It was like the stupidest thing I ever did. [...] I got a job selling french fries on the boardwalk, and between the hot oil and the cat piss I couldn't smell anything else. On my days off I would drink with Aldo, or I would sit on the sand dressed in all black and try to write in my journal, which I was sure would form the foundation for a utopian society after we blew ourselves into radioactive kibble. Sometimes other boys would walk up to me and would throw lines at me like, Who fuckin' died? What's with your hair? They would sit down next to me in the sand. You a good-looking girl, you should be in a bikini. Why, so you can rape me? Jesus Christ, one of them said, jumping to his feet, what the hell is wrong with you?
Although I admired Oscar Wao for navigating a middle path between the everyman approach of some immigrant fiction (Anzia Yezierska's The Bread Givers, for example) and the quirk-fests of books like Middlesex, it did occur to me that the voice itself may play the everyman role here; that Díaz may be creating a "Dominican voice" that, logically enough, is shared by many of his Dominican characters. (Tellingly, Oscar, who does not speak like this, is often taunted by people who don't believe he's really Dominican.) Even so, it seems like an odd decision: laying so much emphasis on a memorable voice, only to dilute that voice by giving it to multiple characters.

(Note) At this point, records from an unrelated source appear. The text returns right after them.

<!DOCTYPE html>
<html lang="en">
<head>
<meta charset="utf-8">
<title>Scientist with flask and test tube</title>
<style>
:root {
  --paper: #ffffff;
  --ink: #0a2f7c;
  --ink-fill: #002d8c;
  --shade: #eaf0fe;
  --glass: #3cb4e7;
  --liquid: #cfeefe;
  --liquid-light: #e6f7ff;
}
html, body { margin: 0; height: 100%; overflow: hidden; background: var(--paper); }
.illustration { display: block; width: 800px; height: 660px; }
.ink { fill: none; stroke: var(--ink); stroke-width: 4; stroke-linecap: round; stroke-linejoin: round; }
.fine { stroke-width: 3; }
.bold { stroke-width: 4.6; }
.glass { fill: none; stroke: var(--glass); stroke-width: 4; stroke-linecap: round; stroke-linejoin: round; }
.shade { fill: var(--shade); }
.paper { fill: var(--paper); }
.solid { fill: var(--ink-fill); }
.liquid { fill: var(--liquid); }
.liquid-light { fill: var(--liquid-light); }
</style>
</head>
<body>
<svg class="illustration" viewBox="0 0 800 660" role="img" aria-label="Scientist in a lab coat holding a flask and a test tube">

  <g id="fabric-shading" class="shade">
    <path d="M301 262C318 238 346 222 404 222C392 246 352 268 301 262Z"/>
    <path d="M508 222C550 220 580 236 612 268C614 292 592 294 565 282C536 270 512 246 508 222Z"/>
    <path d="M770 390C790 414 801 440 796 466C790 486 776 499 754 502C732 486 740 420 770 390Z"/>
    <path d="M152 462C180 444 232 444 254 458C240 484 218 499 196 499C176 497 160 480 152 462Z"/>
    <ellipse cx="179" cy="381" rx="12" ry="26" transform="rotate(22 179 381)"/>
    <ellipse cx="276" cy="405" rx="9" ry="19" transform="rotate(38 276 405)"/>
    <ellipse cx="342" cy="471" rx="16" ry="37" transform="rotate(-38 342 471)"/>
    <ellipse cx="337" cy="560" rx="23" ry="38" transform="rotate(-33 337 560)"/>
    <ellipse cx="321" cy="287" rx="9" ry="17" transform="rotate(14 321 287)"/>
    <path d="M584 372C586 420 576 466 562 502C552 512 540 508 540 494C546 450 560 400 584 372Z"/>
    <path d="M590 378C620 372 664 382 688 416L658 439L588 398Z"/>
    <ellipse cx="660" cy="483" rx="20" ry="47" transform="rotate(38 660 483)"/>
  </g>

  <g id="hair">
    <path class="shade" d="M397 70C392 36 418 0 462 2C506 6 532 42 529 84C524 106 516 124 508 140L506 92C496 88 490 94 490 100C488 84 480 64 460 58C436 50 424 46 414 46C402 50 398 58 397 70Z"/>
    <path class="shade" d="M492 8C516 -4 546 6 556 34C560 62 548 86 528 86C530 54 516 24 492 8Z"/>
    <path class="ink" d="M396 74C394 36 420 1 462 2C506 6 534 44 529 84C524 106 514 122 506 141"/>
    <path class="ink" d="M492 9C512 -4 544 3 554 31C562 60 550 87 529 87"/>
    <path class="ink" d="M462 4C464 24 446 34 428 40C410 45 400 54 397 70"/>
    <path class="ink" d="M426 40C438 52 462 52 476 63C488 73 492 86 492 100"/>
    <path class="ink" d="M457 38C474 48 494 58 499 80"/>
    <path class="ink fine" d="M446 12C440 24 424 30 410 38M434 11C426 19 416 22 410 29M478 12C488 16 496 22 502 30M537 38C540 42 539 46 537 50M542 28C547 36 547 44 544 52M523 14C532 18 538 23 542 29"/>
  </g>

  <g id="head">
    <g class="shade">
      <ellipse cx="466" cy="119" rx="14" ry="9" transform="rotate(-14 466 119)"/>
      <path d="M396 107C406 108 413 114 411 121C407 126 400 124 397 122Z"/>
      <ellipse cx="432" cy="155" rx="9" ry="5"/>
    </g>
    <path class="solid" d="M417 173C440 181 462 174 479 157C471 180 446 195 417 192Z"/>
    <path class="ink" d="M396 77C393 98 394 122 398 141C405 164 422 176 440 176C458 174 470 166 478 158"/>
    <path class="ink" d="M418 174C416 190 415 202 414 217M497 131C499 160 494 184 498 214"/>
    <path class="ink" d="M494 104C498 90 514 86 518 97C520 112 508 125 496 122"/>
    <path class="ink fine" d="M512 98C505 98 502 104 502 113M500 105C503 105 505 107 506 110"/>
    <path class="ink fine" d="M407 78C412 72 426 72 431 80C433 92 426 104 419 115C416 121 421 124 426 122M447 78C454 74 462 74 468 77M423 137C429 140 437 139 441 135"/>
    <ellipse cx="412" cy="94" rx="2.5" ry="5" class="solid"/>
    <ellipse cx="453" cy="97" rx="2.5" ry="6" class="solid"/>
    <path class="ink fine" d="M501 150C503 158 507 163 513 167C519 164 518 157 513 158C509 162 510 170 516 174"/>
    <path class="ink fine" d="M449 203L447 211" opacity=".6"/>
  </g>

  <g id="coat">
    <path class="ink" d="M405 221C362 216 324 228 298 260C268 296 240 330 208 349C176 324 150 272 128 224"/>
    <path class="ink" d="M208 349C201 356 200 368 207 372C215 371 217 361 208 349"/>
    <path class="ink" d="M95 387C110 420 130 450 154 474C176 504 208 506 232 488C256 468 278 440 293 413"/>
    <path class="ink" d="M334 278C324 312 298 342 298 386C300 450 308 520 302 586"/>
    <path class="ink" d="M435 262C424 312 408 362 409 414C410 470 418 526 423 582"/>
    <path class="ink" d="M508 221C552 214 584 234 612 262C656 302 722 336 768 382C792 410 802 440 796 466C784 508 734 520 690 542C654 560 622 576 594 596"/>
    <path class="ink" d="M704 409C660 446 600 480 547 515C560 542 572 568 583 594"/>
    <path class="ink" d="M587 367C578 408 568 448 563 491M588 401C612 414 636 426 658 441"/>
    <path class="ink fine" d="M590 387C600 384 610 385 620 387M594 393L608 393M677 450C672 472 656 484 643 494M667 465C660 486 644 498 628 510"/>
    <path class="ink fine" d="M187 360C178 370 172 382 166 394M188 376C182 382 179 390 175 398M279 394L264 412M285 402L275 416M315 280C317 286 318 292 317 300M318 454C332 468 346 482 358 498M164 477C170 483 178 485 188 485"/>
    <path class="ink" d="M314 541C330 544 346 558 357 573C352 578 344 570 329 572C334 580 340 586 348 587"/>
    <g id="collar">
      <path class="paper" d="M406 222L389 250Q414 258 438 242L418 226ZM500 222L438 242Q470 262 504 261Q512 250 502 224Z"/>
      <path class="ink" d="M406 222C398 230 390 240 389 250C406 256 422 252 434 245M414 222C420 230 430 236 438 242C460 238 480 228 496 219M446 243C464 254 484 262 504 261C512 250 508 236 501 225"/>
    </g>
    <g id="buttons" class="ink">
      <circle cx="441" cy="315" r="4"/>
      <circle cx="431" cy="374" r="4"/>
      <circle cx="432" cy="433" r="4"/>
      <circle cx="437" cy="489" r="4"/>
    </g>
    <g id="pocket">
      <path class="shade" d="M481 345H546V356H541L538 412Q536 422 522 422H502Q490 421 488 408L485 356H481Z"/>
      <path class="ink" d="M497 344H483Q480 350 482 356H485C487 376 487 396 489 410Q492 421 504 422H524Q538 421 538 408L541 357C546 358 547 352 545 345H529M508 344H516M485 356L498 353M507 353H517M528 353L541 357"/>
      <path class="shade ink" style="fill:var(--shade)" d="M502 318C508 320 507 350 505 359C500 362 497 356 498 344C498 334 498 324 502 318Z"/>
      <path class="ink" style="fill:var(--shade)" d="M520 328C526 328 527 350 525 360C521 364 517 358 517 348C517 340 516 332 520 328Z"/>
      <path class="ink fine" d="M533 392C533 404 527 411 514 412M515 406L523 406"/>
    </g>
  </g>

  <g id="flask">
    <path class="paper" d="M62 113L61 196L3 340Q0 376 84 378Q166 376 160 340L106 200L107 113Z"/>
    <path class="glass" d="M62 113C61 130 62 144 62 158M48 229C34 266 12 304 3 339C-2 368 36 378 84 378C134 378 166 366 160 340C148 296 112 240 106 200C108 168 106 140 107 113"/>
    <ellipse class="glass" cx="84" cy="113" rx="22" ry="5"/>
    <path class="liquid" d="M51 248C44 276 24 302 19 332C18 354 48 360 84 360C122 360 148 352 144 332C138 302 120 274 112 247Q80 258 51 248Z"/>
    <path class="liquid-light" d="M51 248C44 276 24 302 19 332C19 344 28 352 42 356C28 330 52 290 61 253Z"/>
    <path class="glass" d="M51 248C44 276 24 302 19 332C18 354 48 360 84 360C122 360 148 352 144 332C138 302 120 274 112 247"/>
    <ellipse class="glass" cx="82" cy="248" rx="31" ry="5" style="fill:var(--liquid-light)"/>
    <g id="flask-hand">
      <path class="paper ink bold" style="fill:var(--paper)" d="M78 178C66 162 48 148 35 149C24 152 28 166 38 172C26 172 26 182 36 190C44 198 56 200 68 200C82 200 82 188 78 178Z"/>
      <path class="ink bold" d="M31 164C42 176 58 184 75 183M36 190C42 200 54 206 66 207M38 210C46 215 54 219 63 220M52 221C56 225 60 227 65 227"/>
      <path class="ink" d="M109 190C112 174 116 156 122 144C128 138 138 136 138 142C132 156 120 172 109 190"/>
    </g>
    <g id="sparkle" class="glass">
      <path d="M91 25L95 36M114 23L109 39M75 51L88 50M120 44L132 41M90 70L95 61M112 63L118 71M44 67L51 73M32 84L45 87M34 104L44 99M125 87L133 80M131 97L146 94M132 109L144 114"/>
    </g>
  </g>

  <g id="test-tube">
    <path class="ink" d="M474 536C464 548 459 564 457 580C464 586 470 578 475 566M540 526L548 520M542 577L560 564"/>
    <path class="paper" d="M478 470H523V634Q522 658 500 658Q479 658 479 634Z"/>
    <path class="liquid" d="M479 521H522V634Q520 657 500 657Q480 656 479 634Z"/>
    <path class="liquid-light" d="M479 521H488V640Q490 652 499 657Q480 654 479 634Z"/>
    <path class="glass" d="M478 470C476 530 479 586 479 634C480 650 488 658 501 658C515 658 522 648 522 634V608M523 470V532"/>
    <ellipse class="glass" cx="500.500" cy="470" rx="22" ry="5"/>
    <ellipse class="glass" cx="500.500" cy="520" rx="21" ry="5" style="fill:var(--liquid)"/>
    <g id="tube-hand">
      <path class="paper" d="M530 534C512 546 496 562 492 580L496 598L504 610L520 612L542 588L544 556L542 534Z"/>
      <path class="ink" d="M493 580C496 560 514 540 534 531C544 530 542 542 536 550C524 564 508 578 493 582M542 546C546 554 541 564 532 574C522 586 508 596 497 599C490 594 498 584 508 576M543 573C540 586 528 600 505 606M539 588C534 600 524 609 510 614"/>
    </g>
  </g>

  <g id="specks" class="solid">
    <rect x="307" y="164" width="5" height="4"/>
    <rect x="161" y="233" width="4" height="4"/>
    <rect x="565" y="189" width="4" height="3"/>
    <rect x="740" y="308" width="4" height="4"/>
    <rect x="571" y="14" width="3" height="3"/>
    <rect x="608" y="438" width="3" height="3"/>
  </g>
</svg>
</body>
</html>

And I suppose that's the essence of my disappointment with Oscar Wao: dilution. Dilution of a narrative voice among too many characters. Dilution of an engaging, mildly experimental style by an overly familiar story arc. And dilution of a depiction of the world outside the American mainstream—existence in the Dominican ghetto—with endless explanations to the mainstream American reader. Unlike Wole Soyinka in Death and the King's Horseman or Mario Vargas Llosa in Conversation in the Cathedral, unlike even such blatantly journalistic novelists as Alexandr Solzhenitsyn in Cancer Ward, Díaz assumes his reader will not only come to his novel with no knowledge of Dominican history, but will also refuse to do any work to get that knowledge. So that The Brief Wondrous History of Oscar Wao must be both primary text and its own built-in Sparks Notes—it seems to be explaining itself to the mainstream more than it is struggling with its internal conflicts or operating according to its own internal logic, more than it is addressing the Dominican community which it depicts. It's a pet peeve, but I have to admit a preference for books that don't fall all over themselves explaining to me what they are doing but just get on and do it.
The Brief Wondrous Life of Oscar Wao was this month's selection for the Wolves reading group, suggested by the lovely Claire, who I still adore even though I didn't love this book. :-) Please join us the last weekend of next month for Orhan Pamuk's Snow.